This is the 3×5 card where I kept notes on my snow exposure latitude test. Keeping notes is a good idea whenever you are doing a test. When you are done with the test, photograph your notes so a photo of your notes is always with the test photos.
Your first photo (0 compensation) should look something like this. There is a lot of texture in the snow but the snow is gray. Your meter did exactly what it is designed to do. It is in love with middle gray. With each 1/3 stop increase in exposure compensation your photos will get lighter and look more like white snow.
Somewhere during this process the blinkies will kick in and the histogram will have a spike at the far right of the scale. Both are indications of blown out, feature-less, white pixels. The last exposure before the pixels are blown out is your camera’s snow exposure latitude limit. However, you may very well prefer an exposure before the camera reaches that limit.

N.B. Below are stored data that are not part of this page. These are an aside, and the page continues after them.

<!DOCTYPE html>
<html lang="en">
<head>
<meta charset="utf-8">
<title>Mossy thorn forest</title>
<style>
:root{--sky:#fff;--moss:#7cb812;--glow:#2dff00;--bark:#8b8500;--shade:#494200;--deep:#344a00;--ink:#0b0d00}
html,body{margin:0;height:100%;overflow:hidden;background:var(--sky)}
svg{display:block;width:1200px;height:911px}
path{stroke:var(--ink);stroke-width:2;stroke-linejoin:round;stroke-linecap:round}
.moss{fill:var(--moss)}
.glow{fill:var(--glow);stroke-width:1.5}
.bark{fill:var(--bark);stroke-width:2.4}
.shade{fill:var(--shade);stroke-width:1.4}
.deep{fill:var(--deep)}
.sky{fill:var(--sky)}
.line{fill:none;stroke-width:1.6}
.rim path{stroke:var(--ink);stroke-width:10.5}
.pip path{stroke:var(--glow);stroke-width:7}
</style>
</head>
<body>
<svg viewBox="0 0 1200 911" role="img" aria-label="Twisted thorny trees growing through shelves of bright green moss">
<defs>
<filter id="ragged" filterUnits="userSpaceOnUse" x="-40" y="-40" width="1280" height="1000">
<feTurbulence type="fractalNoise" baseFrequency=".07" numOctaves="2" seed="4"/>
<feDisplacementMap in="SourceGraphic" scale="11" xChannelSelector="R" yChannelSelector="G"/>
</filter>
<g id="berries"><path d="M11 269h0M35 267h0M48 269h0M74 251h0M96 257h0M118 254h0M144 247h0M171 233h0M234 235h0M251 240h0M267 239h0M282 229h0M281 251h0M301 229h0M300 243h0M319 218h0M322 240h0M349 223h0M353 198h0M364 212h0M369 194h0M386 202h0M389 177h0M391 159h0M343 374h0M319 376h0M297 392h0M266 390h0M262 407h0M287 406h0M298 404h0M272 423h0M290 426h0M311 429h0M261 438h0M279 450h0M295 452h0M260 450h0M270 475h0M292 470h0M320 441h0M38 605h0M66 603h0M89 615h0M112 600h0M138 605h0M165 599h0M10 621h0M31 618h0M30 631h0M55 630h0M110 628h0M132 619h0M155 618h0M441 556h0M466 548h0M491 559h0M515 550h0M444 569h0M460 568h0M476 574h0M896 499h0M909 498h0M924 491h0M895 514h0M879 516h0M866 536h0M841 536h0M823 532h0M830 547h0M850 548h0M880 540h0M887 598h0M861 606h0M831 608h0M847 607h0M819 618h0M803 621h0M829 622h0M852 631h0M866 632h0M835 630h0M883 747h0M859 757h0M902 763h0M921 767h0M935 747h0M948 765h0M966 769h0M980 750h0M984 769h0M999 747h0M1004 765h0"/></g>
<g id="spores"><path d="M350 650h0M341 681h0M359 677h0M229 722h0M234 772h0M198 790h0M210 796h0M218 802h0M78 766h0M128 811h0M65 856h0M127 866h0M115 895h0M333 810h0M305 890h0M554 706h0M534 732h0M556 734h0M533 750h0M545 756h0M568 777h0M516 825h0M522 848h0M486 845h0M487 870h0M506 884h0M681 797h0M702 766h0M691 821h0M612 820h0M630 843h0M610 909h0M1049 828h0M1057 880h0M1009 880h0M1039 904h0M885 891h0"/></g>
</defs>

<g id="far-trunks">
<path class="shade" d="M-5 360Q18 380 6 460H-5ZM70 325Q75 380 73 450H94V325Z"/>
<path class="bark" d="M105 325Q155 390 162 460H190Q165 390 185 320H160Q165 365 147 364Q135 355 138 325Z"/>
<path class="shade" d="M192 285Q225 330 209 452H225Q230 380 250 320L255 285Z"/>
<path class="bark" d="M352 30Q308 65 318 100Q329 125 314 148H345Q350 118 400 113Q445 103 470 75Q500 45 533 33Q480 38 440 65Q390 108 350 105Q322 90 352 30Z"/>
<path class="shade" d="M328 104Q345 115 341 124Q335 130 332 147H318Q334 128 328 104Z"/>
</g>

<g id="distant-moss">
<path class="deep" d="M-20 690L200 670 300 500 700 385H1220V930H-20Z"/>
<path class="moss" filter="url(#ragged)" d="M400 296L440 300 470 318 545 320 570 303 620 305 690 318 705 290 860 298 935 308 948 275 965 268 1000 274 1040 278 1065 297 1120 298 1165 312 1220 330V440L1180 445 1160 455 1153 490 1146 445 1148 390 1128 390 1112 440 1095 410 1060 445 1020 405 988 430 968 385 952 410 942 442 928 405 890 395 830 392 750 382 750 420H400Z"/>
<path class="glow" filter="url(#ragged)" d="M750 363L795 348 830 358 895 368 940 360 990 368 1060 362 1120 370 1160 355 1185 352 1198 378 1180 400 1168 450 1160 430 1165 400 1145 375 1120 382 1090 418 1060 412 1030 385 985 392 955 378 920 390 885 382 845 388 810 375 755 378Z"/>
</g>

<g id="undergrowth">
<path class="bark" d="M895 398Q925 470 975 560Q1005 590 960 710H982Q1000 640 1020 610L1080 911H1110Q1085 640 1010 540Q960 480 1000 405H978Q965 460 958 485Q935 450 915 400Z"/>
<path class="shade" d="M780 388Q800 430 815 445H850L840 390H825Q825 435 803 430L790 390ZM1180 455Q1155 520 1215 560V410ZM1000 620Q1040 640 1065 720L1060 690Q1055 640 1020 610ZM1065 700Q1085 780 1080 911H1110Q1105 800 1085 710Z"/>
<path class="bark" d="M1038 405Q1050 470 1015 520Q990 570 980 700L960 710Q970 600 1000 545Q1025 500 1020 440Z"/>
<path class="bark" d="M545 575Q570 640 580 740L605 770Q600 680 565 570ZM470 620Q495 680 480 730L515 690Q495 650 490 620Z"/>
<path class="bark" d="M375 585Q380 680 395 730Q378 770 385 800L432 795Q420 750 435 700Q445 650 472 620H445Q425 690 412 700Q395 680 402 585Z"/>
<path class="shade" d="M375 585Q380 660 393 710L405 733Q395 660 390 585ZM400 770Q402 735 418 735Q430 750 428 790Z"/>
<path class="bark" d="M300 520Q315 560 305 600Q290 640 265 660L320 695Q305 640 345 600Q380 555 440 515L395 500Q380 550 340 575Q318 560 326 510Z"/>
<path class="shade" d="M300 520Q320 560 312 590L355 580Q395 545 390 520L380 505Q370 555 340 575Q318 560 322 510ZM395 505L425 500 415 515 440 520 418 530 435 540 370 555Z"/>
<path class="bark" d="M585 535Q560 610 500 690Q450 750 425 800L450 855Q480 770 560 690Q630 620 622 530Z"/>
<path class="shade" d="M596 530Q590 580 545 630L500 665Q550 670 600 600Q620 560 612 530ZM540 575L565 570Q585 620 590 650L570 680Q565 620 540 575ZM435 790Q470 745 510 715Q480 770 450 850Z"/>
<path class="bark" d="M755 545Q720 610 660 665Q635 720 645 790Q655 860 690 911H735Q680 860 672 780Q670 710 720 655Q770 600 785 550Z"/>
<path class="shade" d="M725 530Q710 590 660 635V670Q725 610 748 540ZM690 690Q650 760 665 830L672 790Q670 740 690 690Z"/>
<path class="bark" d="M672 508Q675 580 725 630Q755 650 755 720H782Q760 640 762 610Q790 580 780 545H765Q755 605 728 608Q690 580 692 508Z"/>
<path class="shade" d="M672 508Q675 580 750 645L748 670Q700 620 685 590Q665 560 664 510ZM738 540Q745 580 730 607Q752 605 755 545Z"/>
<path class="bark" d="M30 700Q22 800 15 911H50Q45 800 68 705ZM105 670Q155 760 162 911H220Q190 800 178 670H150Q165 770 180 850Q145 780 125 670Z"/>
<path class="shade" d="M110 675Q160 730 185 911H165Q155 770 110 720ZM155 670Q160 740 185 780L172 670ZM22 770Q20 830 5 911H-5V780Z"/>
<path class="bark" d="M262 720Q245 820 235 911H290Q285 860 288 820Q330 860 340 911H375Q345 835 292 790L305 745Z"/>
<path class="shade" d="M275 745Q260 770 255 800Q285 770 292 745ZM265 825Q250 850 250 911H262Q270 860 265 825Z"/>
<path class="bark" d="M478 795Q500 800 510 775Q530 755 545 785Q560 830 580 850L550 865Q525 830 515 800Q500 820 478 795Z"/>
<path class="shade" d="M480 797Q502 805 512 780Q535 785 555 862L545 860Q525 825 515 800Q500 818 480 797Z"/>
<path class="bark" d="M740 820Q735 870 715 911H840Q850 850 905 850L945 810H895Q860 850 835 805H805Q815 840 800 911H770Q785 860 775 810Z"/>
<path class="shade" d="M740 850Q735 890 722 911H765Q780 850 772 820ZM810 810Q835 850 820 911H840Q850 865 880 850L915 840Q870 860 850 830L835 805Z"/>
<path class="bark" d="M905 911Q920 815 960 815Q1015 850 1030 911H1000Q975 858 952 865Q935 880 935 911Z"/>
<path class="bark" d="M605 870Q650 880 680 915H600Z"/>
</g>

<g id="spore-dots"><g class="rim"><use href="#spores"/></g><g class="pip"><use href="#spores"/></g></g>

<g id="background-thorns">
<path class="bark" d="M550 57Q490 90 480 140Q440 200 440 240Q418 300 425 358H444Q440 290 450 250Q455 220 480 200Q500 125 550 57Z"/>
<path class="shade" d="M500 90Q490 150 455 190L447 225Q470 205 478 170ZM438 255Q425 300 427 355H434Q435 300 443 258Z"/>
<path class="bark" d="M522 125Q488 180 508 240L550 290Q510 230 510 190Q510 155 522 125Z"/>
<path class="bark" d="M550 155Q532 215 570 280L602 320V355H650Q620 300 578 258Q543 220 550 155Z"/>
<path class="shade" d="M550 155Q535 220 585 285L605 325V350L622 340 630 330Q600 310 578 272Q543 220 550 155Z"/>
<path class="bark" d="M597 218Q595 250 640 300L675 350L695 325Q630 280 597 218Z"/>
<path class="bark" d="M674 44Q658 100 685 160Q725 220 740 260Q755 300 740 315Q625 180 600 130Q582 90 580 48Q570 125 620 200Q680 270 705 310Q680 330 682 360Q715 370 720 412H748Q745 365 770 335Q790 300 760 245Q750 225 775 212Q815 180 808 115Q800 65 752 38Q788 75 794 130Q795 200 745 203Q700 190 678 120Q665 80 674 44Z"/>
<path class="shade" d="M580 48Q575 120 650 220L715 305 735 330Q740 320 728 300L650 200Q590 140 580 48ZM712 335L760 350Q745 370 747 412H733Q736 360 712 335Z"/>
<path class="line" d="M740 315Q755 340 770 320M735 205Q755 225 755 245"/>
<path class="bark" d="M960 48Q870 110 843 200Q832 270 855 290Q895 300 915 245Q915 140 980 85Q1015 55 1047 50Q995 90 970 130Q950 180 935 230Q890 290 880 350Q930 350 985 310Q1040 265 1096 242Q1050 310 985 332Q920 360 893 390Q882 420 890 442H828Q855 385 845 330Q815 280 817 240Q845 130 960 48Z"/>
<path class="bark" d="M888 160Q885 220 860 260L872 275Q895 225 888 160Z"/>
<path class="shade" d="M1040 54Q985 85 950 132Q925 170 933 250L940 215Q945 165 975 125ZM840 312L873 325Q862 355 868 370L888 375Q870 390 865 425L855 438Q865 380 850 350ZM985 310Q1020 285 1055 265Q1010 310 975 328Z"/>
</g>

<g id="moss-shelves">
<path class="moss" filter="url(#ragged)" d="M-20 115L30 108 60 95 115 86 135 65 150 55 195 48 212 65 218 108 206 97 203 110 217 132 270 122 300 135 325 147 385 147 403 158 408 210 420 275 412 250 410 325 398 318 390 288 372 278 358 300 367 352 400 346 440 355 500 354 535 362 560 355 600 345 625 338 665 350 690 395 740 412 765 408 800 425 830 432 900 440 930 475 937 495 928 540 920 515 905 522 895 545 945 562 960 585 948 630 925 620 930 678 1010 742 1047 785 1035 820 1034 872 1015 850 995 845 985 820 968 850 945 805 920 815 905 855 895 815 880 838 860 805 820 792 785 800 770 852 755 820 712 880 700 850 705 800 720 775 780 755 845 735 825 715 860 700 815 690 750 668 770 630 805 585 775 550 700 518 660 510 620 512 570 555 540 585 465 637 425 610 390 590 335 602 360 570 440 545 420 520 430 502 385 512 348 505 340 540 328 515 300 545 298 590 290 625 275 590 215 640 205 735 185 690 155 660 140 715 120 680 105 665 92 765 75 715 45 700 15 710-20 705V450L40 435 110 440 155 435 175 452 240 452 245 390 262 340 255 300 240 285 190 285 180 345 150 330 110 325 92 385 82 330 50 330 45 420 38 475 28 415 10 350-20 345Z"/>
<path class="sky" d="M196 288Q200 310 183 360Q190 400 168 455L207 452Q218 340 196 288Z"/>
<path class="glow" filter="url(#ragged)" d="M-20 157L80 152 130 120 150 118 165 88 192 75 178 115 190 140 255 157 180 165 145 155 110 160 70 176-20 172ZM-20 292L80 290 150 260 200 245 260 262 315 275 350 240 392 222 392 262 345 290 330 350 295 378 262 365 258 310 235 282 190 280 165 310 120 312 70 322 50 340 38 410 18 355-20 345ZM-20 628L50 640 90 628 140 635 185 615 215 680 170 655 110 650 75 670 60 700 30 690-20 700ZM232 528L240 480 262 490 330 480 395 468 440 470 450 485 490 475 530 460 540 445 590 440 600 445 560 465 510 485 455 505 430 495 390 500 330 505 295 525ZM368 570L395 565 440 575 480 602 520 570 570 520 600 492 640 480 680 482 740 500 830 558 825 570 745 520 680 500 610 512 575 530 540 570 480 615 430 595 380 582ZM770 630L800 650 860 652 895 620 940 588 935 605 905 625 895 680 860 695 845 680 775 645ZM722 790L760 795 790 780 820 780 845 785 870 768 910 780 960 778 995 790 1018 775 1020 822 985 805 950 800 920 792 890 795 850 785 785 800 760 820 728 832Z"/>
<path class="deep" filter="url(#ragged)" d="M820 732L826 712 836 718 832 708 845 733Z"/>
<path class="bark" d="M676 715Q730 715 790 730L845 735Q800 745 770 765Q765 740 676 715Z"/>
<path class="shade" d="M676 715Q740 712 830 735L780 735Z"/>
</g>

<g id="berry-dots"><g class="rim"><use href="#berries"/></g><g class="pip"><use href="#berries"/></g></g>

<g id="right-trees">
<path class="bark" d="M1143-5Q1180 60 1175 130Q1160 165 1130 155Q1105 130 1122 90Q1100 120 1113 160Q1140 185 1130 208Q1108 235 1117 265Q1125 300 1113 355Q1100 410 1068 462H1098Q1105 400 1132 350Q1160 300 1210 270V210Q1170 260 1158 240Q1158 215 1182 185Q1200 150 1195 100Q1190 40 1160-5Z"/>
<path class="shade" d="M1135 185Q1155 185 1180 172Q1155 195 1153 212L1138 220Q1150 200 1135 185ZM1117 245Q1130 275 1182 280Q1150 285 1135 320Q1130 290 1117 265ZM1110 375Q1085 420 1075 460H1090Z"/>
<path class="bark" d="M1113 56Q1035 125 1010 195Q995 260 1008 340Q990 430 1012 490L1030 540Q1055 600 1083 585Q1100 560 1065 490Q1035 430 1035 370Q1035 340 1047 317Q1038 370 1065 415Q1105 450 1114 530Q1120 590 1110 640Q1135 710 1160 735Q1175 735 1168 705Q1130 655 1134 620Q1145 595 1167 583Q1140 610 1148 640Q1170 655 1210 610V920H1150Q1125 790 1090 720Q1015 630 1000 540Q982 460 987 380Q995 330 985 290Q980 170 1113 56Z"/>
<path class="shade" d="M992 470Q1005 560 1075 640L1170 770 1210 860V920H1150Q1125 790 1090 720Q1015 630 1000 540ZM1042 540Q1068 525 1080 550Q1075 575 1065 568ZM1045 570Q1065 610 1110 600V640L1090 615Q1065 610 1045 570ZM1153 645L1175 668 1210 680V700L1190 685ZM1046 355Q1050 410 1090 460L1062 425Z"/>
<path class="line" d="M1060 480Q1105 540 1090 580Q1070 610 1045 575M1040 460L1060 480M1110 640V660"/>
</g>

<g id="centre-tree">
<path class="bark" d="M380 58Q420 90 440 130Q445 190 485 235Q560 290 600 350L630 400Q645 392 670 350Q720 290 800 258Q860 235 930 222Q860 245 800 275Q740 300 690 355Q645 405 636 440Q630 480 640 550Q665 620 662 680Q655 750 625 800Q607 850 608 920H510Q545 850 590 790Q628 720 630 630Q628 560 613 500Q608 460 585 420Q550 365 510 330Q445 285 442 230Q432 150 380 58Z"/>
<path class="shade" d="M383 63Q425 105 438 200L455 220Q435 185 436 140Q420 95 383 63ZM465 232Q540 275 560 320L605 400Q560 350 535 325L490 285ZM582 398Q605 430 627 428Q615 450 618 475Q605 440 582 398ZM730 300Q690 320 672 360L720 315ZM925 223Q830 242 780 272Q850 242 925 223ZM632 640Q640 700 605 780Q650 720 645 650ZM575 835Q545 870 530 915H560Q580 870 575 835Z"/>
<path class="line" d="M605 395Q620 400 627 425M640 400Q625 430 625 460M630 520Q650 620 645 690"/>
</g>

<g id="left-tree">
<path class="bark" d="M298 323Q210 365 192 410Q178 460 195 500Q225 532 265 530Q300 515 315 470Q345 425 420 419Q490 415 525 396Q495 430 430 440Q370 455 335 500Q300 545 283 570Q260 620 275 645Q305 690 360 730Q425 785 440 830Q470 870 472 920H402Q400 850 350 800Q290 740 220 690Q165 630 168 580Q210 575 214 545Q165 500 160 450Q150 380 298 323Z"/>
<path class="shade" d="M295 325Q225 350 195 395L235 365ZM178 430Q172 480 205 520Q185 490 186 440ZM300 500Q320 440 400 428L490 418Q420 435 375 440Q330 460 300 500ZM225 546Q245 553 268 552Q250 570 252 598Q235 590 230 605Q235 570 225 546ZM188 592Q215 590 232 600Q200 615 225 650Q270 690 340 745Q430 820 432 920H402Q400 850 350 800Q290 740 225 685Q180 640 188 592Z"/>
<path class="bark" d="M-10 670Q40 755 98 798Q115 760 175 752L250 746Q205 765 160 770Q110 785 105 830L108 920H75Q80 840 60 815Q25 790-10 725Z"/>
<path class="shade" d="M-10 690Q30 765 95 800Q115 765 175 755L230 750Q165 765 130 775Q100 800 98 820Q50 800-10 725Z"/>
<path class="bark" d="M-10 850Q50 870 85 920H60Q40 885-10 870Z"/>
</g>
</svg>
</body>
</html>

Here are my next nine exposures with a Canon 5D Mark III. It is hard to see on these tiny web sized images, but my camera hit its limit at plus 3. The blinkies were going crazy and I had a big spike on the right side of my histogram. Looking at the full sized images on my monitor, an exposure compensation of + 2 or + 2 1/3 gives me nice bright snow with lots of texture. + 2 2/3 is really pushing it. By + 3 it is pretty much all over. If you don’t have blown out pixels by + 3, keep on going (+ 3 1/3, + 3 2/3 and so on) until you do.

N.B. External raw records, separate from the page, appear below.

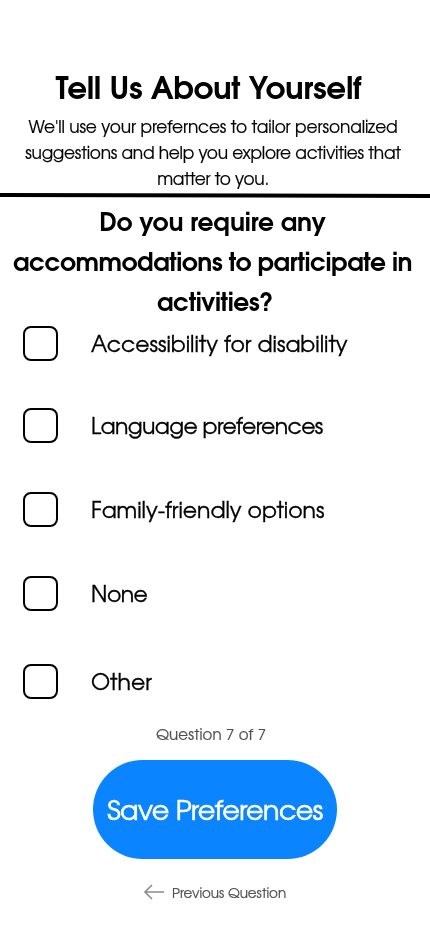
<!DOCTYPE html>
<html lang="en">
<head>
<meta charset="utf-8">
<title>Tell Us About Yourself</title>
<style>
:root {
  --paper: #ffffff;
  --ink: #000000;
  --muted: #4d4d4d;
  --arrow: #8c8c8c;
  --accent: #0a84ff;
  --geometric: "TeX Gyre Adventor", Lato, sans-serif;
}
* { box-sizing: border-box; margin: 0; padding: 0; }
html, body { width: 430px; height: 932px; overflow: hidden; background: var(--paper); }
body { font-family: var(--geometric); font-weight: 400; color: var(--ink); }
a { color: inherit; text-decoration: none; }
.screen { position: relative; width: 430px; height: 932px; overflow: hidden; }

/* A line of text whose baseline sits --base below its top edge */
.line { display: flex; align-items: baseline; justify-content: center; line-height: 1; white-space: nowrap; }
.line::before { content: ""; width: 0; height: var(--base); flex: none; }

.intro { position: absolute; top: 69px; left: 0; width: 426px; }
.title { --base: 30px; height: 46px; width: 417px; font-size: 31px; font-weight: 700; letter-spacing: -.3px; }
.lead { -webkit-text-stroke: .2px var(--ink); }
.lead .line { --base: 18px; height: 26px; font-size: 17px; letter-spacing: -.28px; }
.lead .line:first-child { letter-spacing: -.16px; }

.divider { position: absolute; left: 0; top: 190px; display: block; }

.question { position: absolute; top: 203px; left: 0; width: 425px; font-size: 25px; font-weight: 700; letter-spacing: -.4px; }
.question .line { --base: 28px; height: 40px; }
.question .line:nth-child(1) { letter-spacing: -.16px; }
.question .line:nth-child(2) { letter-spacing: -.48px; }
.question .line:nth-child(3) { width: 430px; }

.options { list-style: none; }
.option { position: absolute; left: 23px; height: 35px; display: flex; }
.option:nth-child(1) { top: 326px; }
.option:nth-child(2) { top: 408px; }
.option:nth-child(3) { top: 492px; }
.option:nth-child(4) { top: 576px; }
.option:nth-child(5) { top: 664px; }
.checkbox { width: 35px; height: 35px; border: 2px solid var(--ink); border-radius: 8px; }
.label { --base: 26px; height: 35px; margin-left: 33px; font-size: 22px; letter-spacing: -.04px; -webkit-text-stroke: .3px var(--ink); }
.label.snug { letter-spacing: -.6px; }

.progress { --base: 20px; position: absolute; top: 720px; left: 0; width: 422px; height: 28px; font-size: 15px; letter-spacing: .1px; color: var(--muted); -webkit-text-stroke: .2px var(--muted); }
.save { --base: 60px; position: absolute; left: 93px; top: 760px; width: 244px; height: 99px; border-radius: 50px; background: var(--accent); color: var(--paper); font-size: 27px; letter-spacing: -.55px; -webkit-text-stroke: .7px var(--paper); }
.previous { position: absolute; left: 143px; top: 880px; height: 26px; display: flex; color: var(--muted); }
.previous svg { width: 22px; height: 24px; margin-right: 7px; }
.previous .line { --base: 18px; height: 26px; font-size: 13.5px; letter-spacing: -.04px; -webkit-text-stroke: .2px var(--muted); }
</style>
</head>
<body>
<main class="screen">
  <header class="intro">
    <h1 class="title line"><span>Tell Us About Yourself</span></h1>
    <p class="lead">
      <span class="line"><span>We'll use your prefernces to tailor personalized</span></span>
      <span class="line"><span>suggestions and help you explore activities that</span></span>
      <span class="line"><span>matter to you.</span></span>
    </p>
  </header>

  <svg class="divider" width="430" height="12" aria-hidden="true">
    <line x1="-2" y1="5" x2="432" y2="6" stroke="var(--ink)" stroke-width="4"/>
  </svg>

  <h2 class="question">
    <span class="line"><span>Do you require any</span></span>
    <span class="line"><span>accommodations to participate in</span></span>
    <span class="line"><span>activities?</span></span>
  </h2>

  <ul class="options">
    <li class="option"><span class="checkbox"></span><span class="label line"><span>Accessibility for disability</span></span></li>
    <li class="option"><span class="checkbox"></span><span class="label snug line"><span>Language preferences</span></span></li>
    <li class="option"><span class="checkbox"></span><span class="label line"><span>Family-friendly options</span></span></li>
    <li class="option"><span class="checkbox"></span><span class="label snug line"><span>None</span></span></li>
    <li class="option"><span class="checkbox"></span><span class="label line"><span>Other</span></span></li>
  </ul>

  <p class="progress line"><span>Question 7 of 7</span></p>
  <a class="save line" href="#"><span>Save Preferences</span></a>
  <a class="previous" href="#">
    <svg viewBox="0 0 22 24" aria-hidden="true">
      <path d="M21 12H2M9 5L2 12L9 19" fill="none" stroke="var(--arrow)" stroke-width="1.6"/>
    </svg>
    <span class="line"><span>Previous Question</span></span>
  </a>
</main>
</body>
</html>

I’ve done this test with other DSLRs. Some of them have 1/3 to 2/3 stops less exposure latitude than the Canon 5D Mark III. With some DSLRs + 2 looks good and + 2 1/3 is pushing it or even too much. I tested a point and shoot digital camera and the blinkies kicked in at plus 1 1/3. Each camera model is a little different and the only way to know your camera’s snow exposure latitude is to go out and test it.
For people who have not tested their own DSLRs, I generally recommend adding two stops of exposure compensation (+ 2) for daytime winter scenes since most (but not all) DSLRs can handle that and give them nice looking snow. Lots of point and shoot cameras can’t +2. Their tiny digital sensors just don’t have the same amount of latitude as a DSLR.
If you are shooting RAW files, it is possible to exceed your camera’s snow exposure latitude a bit, and save the blown out highlights using Adobe Camera Raw, but in general it is a good idea not to push your luck.
Incidentally, the +3 exposure compensation image in my test happened to be the Sunny f/16 Rule (Basic Daylight Exposure). Sunny f/16 isn’t a safe guideline for winter exposures because you can end up with blown out, featureless snow. A Sunny f/16 exposure is great for bright sunny days in the spring, summer, or fall, but not for winter scenes (or when your subject is a bright and white, no matter the season).
Originally posted February 28, 2015. Revised and re-posted January 22, 2020.
Winter Photography Series Links
“How To” Series: Winter Photography – An Overview with links to the articles
Related Article Links
Why Is Exposure So Important? The first in a series of articles covering the basics of exposure with links to the rest of the articles.
Speaking Your Camera’s Language: Aperture, Shutter Speed, and ISO (thinking in stops).
Using Reflected Light Meters, Part One (with a section on exposure compensation).
Mastering exposure is one of the first and most important steps to becoming a better photographer. One of the best ways to do this is to read Digital Photography Exposure for Dummies and do the exposure exercises in the book. This book will teach you the basics and then take you well beyond the basics. Digital Photography Exposure for Dummies is one of the highest rated photography books at Amazon.com (5 stars) and it is praised by amateurs, professional photographers, and photography magazines as one of the most helpful and comprehensive books on exposure currently available. You can learn more here and order it at Amazon.com.